[Source records]
>>>>>

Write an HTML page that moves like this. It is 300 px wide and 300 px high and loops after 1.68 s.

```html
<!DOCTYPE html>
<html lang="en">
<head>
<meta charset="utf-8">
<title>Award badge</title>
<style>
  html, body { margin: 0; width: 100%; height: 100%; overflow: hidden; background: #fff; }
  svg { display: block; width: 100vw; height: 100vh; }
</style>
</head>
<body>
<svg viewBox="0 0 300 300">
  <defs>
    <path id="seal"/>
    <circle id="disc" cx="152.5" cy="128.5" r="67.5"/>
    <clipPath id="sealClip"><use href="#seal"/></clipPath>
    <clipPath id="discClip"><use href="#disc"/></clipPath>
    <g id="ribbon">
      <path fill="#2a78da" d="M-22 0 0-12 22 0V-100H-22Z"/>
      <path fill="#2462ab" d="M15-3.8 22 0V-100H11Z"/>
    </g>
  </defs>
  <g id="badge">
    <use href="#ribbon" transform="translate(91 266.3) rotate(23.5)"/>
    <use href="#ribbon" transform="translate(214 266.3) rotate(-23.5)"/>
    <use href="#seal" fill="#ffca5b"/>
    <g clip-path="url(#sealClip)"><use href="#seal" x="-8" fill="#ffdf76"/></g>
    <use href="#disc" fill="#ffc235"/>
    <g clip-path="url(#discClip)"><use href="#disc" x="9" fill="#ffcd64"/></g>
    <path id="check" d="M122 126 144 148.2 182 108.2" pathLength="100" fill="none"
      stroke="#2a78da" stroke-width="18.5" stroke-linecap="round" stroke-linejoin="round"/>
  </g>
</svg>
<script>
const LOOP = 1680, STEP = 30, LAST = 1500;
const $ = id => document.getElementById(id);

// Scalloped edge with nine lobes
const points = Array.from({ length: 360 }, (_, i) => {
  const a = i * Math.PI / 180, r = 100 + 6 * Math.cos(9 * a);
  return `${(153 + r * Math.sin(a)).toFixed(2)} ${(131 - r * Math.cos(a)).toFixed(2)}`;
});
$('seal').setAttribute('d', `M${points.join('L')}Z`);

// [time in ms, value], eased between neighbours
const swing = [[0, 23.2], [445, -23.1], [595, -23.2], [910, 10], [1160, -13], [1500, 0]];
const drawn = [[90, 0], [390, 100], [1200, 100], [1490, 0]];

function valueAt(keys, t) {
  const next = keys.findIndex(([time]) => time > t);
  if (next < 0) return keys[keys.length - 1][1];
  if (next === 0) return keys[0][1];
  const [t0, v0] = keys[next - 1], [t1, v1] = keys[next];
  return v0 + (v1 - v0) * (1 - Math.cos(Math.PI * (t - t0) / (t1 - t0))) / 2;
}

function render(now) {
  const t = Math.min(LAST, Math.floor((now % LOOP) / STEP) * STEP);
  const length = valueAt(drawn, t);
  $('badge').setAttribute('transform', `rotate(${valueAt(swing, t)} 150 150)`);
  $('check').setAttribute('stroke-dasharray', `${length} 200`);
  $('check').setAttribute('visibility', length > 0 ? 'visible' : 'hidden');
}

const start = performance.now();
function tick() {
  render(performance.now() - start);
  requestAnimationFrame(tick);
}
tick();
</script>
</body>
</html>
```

<<<<<
>>>>>

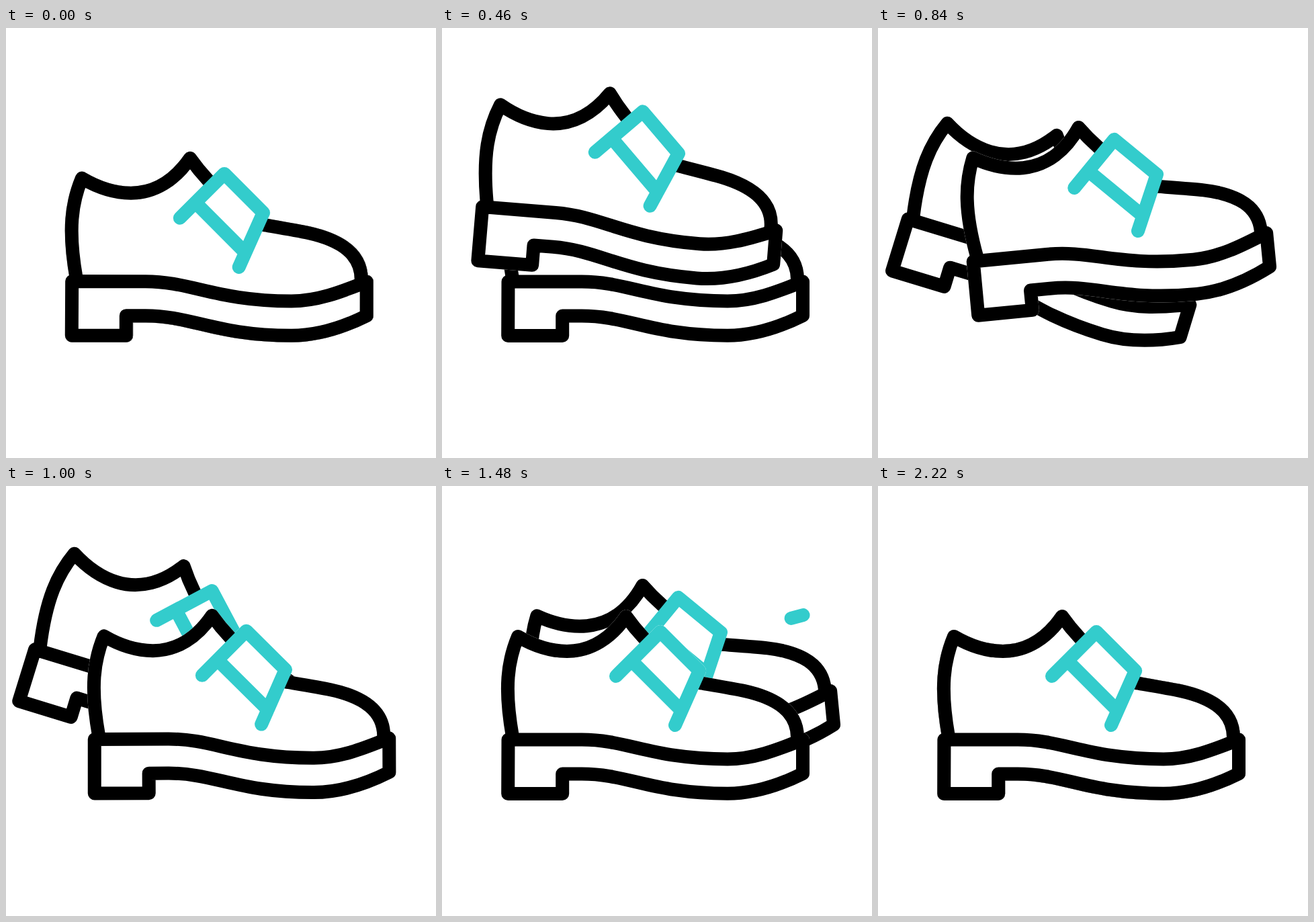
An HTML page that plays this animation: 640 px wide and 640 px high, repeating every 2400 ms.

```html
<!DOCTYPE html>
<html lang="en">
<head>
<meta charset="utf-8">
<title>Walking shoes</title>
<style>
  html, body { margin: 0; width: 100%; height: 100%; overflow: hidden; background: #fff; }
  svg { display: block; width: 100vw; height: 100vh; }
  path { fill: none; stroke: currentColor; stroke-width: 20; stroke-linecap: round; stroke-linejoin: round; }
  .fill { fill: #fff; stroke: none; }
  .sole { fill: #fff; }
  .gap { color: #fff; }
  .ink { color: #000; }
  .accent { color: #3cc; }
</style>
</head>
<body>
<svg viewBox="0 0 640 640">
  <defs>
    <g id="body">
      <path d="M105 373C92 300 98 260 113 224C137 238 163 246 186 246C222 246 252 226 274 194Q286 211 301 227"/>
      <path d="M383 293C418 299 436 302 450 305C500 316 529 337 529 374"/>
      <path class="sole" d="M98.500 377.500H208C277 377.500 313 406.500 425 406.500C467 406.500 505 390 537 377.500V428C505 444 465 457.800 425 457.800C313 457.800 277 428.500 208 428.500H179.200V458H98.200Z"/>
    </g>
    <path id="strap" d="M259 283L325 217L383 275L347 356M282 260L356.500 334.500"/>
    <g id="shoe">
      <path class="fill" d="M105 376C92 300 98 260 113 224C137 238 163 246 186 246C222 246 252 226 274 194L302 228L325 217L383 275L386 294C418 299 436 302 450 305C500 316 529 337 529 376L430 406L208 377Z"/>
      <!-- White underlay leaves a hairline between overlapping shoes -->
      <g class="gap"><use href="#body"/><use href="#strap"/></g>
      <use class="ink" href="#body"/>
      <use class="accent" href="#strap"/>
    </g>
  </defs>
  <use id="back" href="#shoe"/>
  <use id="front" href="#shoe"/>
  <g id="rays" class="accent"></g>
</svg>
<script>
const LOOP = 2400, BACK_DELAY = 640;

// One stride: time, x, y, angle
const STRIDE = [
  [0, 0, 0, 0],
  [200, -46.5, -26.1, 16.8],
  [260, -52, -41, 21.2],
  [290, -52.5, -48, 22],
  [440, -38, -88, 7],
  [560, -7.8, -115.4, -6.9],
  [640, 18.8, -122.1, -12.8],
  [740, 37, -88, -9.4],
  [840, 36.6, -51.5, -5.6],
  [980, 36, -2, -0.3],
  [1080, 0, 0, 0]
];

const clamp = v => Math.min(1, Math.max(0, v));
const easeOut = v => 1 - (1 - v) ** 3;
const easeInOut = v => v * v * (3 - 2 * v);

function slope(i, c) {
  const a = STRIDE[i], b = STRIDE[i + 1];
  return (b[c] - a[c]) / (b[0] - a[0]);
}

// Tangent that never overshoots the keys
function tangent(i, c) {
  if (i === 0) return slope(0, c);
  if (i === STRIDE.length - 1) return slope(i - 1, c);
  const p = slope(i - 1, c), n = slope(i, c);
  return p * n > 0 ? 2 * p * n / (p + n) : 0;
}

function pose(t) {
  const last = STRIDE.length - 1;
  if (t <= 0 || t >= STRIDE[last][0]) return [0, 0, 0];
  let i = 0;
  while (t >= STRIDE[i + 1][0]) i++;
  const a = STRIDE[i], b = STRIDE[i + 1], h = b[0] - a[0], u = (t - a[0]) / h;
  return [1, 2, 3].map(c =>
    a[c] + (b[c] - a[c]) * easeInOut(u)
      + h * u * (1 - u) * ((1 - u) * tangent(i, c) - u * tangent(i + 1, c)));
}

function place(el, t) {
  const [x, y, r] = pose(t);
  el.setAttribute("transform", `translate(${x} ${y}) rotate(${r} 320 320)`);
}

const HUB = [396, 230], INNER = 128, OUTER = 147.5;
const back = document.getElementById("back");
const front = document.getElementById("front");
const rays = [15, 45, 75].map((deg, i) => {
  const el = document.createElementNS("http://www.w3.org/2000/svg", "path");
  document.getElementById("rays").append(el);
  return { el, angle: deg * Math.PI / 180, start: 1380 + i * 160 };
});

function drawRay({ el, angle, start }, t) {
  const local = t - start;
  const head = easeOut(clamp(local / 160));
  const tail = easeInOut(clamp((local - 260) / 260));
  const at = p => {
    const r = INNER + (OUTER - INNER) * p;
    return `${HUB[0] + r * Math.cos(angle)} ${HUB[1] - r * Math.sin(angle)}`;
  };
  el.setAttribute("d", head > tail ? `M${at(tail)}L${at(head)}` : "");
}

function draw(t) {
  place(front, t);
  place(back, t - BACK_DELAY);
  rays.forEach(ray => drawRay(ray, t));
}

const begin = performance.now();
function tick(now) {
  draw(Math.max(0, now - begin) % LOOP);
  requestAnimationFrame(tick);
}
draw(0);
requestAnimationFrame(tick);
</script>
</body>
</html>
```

<<<<<
>>>>>

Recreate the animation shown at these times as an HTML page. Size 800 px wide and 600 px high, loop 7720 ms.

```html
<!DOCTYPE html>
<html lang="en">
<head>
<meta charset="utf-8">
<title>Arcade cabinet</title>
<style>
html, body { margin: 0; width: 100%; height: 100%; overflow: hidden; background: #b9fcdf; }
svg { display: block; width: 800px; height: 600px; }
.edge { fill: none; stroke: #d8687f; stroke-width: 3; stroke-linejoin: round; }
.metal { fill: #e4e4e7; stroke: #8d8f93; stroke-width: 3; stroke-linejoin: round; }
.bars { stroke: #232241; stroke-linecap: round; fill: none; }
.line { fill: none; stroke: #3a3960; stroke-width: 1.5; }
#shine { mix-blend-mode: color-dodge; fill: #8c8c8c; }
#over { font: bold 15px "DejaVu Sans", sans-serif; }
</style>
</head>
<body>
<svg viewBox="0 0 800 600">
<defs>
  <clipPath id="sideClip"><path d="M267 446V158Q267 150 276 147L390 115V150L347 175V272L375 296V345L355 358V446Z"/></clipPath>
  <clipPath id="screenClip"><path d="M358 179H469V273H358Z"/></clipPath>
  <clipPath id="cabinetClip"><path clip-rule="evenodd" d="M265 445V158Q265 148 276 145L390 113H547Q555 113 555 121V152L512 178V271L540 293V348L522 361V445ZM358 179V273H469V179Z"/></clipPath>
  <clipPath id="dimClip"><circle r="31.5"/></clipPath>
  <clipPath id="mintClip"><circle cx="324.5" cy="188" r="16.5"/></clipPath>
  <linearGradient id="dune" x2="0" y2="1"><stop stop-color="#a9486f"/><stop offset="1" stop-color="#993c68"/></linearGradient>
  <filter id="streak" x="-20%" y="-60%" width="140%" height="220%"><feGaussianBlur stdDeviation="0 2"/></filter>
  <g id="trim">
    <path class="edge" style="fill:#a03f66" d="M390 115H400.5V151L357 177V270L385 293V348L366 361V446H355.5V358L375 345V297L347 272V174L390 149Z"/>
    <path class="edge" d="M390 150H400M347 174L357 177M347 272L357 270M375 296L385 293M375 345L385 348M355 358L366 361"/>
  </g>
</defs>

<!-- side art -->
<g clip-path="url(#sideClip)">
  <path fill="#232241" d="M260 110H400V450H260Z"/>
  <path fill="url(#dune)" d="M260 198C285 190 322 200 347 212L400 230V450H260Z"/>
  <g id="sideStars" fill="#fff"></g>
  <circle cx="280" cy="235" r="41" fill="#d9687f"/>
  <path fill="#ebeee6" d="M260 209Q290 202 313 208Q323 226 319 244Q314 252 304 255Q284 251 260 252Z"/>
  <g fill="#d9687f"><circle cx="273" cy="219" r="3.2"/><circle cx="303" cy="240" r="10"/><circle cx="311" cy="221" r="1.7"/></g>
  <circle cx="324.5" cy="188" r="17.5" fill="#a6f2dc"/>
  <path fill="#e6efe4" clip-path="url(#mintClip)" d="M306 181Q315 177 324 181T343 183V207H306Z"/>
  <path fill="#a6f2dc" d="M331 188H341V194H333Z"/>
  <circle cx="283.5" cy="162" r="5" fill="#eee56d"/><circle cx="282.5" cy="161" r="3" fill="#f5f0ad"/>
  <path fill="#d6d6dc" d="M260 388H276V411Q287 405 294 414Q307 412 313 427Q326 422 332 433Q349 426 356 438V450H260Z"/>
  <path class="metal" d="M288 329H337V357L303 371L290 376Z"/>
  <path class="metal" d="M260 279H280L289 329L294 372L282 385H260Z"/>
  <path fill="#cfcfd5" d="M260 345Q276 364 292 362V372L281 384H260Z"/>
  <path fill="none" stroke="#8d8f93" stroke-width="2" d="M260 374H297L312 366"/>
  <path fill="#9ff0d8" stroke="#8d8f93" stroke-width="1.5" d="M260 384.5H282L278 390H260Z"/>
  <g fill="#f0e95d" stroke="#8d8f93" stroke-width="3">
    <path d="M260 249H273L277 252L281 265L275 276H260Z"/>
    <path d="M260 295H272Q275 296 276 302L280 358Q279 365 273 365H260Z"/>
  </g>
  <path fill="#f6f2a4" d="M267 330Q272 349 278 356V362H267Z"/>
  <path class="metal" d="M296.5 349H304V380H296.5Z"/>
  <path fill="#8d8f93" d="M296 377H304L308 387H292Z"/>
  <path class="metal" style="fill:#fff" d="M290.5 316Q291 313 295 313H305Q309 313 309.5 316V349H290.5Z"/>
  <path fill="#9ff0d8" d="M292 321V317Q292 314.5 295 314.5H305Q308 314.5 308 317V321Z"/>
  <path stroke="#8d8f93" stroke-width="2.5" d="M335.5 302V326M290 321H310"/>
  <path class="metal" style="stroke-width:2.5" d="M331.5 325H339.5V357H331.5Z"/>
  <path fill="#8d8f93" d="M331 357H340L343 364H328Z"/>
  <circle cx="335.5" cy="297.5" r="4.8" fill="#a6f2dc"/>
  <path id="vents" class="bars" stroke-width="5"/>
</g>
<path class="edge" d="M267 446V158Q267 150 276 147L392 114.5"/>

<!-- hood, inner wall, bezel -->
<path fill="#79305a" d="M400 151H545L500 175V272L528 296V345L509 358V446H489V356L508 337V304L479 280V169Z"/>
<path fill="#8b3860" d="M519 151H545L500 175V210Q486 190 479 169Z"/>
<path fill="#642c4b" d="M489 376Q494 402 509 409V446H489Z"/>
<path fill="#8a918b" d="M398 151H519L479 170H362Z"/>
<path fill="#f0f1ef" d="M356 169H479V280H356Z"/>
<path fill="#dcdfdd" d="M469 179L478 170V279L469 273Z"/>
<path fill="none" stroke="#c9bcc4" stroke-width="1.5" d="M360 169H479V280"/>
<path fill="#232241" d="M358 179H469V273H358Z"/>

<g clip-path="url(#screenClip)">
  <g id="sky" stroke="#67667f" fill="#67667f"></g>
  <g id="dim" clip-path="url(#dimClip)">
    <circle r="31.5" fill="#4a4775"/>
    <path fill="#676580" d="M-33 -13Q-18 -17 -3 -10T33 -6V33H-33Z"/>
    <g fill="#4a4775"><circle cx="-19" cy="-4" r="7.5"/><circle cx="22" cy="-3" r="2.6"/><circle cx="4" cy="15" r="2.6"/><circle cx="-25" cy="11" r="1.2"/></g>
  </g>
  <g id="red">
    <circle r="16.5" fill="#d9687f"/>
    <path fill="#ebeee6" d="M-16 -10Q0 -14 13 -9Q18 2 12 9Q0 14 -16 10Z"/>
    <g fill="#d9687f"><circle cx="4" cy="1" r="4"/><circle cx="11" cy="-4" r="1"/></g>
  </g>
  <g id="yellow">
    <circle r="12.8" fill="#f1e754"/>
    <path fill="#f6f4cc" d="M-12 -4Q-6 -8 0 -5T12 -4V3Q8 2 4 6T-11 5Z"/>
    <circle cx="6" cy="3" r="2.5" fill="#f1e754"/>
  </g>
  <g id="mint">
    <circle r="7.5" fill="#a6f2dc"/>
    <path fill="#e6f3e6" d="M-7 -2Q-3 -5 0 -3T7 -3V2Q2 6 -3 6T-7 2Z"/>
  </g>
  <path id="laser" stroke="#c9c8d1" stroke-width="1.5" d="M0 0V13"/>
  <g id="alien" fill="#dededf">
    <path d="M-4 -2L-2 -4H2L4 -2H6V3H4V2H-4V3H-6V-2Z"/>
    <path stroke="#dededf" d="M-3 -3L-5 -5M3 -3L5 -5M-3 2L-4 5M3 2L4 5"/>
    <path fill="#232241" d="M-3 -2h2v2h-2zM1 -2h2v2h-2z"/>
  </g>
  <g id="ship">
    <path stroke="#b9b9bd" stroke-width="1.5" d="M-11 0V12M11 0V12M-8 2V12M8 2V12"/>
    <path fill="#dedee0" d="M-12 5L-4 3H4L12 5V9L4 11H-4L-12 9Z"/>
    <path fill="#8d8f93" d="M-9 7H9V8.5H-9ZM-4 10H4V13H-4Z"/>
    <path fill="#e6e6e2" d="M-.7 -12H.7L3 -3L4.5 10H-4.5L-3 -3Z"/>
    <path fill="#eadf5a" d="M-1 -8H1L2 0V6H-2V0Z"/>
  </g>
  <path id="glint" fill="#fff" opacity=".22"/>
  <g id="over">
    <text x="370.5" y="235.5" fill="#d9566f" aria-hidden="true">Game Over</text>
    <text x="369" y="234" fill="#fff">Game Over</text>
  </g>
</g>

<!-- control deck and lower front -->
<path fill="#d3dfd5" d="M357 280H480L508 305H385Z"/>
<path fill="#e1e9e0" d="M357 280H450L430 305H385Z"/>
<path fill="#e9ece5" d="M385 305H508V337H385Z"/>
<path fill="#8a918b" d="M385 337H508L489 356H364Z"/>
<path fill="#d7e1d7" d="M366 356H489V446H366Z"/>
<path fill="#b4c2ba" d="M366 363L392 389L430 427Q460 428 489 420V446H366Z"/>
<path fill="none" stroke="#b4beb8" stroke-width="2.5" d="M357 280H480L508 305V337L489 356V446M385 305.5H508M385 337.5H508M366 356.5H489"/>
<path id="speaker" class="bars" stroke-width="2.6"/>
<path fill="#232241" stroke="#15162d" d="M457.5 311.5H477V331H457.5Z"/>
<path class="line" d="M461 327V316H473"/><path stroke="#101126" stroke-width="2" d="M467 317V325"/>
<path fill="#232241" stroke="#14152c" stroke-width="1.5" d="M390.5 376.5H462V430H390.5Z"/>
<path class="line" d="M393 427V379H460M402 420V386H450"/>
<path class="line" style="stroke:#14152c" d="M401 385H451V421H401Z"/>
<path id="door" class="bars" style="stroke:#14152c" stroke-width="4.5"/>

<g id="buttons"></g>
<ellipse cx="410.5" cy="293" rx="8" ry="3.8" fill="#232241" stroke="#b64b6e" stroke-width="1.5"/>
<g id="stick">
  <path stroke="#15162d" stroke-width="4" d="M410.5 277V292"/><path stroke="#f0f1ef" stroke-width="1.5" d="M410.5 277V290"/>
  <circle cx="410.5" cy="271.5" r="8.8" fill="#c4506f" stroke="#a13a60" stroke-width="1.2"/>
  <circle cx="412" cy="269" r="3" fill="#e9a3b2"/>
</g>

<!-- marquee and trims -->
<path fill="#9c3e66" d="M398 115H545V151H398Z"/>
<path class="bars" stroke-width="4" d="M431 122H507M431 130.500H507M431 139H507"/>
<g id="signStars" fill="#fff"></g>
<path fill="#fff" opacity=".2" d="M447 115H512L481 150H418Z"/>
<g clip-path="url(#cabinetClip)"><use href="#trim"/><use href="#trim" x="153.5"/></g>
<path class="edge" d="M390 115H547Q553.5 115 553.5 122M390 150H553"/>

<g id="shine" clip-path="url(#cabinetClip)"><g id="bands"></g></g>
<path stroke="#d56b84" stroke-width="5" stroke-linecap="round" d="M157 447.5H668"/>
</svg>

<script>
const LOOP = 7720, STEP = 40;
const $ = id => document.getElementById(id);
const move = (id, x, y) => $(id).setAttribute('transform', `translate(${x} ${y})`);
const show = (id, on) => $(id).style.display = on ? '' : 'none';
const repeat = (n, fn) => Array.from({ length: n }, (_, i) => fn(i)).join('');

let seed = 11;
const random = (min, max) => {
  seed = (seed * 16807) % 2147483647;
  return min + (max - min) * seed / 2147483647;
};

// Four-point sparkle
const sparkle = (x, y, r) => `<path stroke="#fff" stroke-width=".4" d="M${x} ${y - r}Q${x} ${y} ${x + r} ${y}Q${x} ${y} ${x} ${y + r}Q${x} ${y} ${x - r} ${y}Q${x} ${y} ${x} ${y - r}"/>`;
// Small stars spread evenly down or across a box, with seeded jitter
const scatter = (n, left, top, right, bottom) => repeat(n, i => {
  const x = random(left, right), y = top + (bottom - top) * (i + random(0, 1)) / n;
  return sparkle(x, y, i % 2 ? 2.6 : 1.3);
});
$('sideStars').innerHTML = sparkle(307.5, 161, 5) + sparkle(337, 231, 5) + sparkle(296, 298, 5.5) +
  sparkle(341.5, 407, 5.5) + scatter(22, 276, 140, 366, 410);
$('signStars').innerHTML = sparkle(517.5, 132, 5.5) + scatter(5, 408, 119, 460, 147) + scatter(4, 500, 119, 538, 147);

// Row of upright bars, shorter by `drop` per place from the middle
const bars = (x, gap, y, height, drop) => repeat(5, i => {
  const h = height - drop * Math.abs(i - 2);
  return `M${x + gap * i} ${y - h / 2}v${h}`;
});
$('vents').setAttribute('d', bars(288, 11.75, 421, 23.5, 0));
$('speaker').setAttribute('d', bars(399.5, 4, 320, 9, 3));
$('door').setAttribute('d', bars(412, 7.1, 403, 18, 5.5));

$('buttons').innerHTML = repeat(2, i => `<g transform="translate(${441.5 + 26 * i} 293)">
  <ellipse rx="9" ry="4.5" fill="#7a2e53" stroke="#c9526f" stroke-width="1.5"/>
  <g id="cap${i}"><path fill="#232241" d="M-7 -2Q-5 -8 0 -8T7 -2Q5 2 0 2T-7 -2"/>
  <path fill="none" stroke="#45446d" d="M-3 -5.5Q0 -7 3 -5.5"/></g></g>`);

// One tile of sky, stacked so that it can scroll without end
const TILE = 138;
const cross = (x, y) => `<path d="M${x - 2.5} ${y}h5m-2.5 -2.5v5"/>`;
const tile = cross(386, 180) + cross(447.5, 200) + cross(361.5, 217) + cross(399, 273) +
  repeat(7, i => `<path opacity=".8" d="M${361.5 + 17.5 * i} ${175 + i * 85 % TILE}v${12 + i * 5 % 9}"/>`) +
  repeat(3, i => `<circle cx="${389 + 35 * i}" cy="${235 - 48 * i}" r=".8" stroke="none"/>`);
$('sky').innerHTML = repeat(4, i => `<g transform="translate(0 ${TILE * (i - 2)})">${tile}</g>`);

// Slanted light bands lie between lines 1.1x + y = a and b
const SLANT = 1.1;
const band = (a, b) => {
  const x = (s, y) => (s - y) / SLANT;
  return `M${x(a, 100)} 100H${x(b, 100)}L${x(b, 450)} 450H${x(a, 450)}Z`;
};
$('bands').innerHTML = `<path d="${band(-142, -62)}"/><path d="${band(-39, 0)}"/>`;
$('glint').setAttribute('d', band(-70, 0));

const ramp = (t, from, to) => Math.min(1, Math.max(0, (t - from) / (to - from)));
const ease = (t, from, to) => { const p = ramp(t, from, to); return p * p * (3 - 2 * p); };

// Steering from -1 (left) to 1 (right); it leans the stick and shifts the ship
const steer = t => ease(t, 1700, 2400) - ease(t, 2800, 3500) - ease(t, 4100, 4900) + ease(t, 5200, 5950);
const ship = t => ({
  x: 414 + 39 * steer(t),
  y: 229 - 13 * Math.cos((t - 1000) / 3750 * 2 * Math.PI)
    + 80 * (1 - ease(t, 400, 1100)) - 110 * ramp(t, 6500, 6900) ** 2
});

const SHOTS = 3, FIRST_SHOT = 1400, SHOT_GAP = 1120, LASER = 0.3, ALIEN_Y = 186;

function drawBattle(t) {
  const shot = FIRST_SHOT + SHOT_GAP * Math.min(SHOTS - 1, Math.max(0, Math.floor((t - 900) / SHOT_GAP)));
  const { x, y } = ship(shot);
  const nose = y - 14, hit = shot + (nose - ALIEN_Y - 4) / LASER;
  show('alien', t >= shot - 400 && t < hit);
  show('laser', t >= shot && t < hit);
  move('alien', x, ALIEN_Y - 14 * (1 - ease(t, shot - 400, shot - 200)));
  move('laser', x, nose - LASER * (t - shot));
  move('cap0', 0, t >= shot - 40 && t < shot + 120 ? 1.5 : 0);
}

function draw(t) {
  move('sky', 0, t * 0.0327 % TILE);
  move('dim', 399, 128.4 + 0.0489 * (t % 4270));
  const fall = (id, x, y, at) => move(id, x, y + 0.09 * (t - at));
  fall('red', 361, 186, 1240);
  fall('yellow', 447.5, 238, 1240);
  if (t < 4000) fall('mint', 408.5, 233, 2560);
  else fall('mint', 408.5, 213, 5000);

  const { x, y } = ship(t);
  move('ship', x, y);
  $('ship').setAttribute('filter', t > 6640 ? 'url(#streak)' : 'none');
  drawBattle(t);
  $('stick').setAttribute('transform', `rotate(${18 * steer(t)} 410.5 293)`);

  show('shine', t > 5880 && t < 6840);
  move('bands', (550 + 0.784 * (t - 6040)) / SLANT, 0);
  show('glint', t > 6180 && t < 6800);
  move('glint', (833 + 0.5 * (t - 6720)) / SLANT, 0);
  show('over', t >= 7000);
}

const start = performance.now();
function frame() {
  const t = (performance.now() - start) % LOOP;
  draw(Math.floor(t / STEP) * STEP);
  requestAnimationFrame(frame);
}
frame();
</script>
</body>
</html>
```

<<<<<

* Exercise directions: Find every line in the records above that contains the word "start", and copy each one.

* Task answer:
const start = performance.now();
  render(performance.now() - start);
  return { el, angle: deg * Math.PI / 180, start: 1380 + i * 160 };
function drawRay({ el, angle, start }, t) {
  const local = t - start;
const start = performance.now();
  const t = (performance.now() - start) % LOOP;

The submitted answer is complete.